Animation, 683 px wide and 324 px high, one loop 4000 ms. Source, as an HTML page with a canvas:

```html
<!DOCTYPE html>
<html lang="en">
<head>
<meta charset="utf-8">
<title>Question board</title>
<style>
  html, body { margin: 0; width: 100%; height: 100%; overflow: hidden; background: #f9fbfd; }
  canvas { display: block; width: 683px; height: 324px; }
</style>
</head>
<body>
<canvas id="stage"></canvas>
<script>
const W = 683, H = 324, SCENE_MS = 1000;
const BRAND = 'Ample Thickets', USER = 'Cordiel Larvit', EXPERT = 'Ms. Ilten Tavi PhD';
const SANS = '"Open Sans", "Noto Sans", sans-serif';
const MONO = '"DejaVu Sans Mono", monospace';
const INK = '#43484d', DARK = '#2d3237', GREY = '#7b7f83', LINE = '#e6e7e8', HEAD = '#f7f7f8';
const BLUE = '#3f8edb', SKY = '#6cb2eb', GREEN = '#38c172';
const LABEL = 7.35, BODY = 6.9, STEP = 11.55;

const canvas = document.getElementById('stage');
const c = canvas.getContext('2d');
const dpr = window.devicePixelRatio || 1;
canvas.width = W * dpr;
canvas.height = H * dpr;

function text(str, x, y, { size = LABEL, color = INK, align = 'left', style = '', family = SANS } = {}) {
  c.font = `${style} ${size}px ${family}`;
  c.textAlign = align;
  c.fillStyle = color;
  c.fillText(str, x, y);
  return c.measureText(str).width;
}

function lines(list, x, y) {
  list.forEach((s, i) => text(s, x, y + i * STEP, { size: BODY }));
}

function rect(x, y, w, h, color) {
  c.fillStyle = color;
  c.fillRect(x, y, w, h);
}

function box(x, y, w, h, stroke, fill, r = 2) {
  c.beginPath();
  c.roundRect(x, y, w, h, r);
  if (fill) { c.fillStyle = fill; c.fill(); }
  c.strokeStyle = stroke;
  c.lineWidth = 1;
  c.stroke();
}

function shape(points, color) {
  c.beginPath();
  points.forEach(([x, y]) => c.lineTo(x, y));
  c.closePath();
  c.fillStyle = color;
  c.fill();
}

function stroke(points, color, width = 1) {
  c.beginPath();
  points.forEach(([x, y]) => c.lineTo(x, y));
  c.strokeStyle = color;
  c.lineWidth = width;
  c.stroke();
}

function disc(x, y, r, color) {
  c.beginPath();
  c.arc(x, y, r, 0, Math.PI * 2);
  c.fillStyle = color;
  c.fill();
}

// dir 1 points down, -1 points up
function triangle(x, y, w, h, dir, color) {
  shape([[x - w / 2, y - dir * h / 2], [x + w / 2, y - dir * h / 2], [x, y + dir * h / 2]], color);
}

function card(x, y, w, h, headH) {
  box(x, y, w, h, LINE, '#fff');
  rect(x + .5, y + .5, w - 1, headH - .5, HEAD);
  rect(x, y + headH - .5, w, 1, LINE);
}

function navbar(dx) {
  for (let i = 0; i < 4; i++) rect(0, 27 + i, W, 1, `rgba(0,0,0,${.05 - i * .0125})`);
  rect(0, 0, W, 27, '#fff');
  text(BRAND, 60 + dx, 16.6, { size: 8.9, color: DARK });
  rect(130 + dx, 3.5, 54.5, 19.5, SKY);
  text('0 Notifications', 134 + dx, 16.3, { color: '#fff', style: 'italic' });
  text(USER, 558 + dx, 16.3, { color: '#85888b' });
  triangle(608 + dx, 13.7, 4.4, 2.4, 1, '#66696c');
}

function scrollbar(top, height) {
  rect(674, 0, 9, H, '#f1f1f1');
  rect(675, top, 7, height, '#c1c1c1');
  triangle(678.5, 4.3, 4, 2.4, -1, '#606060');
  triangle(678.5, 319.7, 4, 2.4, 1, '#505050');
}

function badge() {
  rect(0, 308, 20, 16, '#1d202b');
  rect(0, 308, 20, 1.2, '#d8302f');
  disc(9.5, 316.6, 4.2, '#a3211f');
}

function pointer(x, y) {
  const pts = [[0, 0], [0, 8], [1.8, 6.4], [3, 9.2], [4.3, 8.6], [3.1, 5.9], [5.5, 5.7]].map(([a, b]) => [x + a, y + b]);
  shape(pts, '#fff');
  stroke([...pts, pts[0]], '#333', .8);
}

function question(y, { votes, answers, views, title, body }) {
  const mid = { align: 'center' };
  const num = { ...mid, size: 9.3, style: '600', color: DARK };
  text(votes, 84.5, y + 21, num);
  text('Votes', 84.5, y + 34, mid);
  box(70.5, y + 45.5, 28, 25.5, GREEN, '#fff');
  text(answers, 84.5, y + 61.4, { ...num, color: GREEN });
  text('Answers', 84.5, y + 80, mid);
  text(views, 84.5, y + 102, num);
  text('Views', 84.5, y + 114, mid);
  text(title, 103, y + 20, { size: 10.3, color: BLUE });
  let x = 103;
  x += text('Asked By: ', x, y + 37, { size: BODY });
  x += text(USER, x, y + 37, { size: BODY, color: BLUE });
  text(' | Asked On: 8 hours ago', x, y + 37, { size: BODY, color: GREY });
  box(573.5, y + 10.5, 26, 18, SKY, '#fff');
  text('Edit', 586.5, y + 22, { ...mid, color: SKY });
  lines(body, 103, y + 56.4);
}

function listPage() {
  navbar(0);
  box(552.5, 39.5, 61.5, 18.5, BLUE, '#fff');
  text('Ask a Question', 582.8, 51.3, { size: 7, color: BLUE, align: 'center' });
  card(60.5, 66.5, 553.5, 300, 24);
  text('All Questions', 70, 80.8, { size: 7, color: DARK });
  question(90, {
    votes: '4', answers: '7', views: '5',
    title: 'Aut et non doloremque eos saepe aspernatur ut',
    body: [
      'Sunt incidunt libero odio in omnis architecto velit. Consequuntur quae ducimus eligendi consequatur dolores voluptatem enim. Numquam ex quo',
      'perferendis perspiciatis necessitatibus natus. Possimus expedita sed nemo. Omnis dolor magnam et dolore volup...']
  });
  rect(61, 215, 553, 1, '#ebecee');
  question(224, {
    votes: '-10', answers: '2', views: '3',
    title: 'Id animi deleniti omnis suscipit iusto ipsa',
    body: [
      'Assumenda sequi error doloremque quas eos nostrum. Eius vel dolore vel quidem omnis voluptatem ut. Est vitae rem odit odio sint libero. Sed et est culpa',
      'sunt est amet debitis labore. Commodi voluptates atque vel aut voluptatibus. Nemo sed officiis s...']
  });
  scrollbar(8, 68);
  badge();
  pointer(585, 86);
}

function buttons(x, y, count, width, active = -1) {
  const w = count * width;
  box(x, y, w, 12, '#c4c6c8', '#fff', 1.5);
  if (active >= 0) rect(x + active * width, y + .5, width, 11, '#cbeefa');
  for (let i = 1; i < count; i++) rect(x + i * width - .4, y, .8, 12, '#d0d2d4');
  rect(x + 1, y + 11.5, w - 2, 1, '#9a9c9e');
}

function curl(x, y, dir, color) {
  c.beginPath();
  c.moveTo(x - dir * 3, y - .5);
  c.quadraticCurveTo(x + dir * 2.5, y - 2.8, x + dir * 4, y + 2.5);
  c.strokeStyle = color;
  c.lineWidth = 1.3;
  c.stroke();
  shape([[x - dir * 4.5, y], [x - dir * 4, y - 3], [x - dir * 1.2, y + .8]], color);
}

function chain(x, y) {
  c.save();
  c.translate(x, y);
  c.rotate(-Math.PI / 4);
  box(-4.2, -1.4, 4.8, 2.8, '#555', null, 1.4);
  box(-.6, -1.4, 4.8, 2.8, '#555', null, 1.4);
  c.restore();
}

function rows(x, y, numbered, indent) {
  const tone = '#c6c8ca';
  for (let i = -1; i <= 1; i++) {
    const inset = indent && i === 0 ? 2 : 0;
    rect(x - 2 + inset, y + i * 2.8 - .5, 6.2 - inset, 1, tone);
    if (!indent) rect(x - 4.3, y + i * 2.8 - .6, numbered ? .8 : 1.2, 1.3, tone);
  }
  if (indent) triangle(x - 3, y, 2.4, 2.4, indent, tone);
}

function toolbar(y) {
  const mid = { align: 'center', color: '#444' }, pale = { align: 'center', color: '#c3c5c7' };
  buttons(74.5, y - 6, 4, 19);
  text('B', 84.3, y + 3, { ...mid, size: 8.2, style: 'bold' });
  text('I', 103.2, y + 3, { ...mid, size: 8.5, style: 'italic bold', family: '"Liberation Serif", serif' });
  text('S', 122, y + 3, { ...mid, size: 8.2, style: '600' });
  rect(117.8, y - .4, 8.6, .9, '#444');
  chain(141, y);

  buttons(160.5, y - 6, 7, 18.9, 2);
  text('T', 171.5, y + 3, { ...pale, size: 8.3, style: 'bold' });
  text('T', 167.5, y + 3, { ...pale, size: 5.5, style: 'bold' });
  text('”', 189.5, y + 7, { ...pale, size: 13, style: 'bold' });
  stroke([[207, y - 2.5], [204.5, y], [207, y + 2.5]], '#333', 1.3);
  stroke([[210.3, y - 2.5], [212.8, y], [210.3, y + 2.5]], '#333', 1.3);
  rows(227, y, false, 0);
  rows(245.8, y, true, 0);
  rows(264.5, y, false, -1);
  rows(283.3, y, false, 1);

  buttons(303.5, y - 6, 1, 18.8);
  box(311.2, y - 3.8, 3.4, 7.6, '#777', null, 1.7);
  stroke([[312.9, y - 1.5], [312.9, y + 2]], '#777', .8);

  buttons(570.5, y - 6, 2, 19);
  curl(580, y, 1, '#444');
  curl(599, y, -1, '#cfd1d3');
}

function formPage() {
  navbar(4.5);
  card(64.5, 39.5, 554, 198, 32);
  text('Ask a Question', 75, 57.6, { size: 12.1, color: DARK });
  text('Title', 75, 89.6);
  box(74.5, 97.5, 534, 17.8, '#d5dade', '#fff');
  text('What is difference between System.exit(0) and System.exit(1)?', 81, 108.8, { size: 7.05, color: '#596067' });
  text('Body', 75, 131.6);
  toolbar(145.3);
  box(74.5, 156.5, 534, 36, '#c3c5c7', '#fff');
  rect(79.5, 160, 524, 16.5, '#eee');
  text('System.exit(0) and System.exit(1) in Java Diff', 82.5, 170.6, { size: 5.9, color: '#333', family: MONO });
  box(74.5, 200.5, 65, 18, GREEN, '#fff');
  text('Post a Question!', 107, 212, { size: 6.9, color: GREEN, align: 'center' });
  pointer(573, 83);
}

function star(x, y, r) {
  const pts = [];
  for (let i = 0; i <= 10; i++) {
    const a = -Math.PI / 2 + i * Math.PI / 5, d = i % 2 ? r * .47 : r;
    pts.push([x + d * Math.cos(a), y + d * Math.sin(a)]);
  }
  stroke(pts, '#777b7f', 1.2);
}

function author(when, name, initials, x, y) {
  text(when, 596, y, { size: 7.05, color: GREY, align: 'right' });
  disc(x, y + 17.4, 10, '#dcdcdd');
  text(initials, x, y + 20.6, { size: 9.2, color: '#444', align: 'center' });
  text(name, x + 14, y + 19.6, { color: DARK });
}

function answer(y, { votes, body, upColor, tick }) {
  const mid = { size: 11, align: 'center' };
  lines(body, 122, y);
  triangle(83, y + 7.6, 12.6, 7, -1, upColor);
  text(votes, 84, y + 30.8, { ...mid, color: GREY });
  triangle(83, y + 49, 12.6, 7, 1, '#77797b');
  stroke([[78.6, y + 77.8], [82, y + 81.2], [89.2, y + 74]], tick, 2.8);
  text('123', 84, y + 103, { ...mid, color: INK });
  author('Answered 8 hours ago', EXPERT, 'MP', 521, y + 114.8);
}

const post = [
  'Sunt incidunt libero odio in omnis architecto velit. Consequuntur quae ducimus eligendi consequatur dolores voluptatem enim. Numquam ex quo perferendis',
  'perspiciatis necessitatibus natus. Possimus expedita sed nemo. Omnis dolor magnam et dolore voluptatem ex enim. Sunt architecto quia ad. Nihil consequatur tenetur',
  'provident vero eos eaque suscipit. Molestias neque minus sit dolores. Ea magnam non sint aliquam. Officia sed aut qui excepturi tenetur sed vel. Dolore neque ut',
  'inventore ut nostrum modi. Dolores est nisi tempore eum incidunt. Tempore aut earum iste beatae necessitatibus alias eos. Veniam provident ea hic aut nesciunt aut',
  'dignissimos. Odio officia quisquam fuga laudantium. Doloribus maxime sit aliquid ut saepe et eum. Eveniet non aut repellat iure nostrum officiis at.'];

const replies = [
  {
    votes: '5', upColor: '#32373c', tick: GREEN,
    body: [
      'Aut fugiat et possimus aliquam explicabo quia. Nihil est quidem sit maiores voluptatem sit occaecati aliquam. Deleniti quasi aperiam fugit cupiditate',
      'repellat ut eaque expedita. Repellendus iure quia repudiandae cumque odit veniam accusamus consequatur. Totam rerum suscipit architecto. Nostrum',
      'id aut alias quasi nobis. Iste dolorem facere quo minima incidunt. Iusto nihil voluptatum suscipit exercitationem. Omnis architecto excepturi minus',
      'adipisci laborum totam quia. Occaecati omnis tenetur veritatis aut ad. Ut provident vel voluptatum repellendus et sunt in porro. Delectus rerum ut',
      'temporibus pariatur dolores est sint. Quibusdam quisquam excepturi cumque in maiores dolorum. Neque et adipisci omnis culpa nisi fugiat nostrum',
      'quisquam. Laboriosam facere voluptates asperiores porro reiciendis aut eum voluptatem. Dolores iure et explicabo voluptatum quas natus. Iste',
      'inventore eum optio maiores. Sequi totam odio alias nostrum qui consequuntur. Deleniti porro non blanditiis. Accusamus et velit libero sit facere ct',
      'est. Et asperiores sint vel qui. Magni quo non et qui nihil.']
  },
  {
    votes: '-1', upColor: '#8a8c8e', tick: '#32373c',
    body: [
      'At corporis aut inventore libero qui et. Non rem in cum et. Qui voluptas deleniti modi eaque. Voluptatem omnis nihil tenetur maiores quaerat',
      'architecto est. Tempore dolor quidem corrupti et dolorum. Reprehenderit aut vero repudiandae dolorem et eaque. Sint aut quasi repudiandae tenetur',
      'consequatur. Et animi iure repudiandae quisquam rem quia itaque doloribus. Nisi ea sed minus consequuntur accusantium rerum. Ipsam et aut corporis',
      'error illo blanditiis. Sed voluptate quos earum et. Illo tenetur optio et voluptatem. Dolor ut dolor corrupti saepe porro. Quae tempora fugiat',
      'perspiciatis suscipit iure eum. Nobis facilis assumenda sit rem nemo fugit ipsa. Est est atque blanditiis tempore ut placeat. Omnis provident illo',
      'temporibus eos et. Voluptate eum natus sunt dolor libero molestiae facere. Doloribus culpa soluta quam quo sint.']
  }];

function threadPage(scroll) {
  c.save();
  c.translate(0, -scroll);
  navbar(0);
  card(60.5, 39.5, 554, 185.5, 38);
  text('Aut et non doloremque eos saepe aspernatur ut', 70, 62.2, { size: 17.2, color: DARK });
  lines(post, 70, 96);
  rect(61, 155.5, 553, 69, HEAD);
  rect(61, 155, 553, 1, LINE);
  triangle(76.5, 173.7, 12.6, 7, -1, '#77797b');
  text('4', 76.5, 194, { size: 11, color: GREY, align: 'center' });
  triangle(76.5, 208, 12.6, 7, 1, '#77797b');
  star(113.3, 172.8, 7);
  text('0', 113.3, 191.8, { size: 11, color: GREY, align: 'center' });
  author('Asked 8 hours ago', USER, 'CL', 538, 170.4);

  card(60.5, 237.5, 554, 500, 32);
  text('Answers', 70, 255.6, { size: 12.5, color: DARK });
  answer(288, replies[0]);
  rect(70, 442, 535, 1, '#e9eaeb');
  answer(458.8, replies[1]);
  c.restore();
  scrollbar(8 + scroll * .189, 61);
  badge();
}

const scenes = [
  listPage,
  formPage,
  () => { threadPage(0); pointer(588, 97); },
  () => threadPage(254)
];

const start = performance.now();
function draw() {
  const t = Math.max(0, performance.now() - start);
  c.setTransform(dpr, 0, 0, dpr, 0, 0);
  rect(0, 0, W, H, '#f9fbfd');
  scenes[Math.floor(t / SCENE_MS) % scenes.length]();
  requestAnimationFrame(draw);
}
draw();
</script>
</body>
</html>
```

**WHAT NEEDS TO BE DONE**
Which of the lines above hold the string "scenes"? Pick each of them out.

**EXERCISE RESULT**
const scenes = [
  scenes[Math.floor(t / SCENE_MS) % scenes.length]();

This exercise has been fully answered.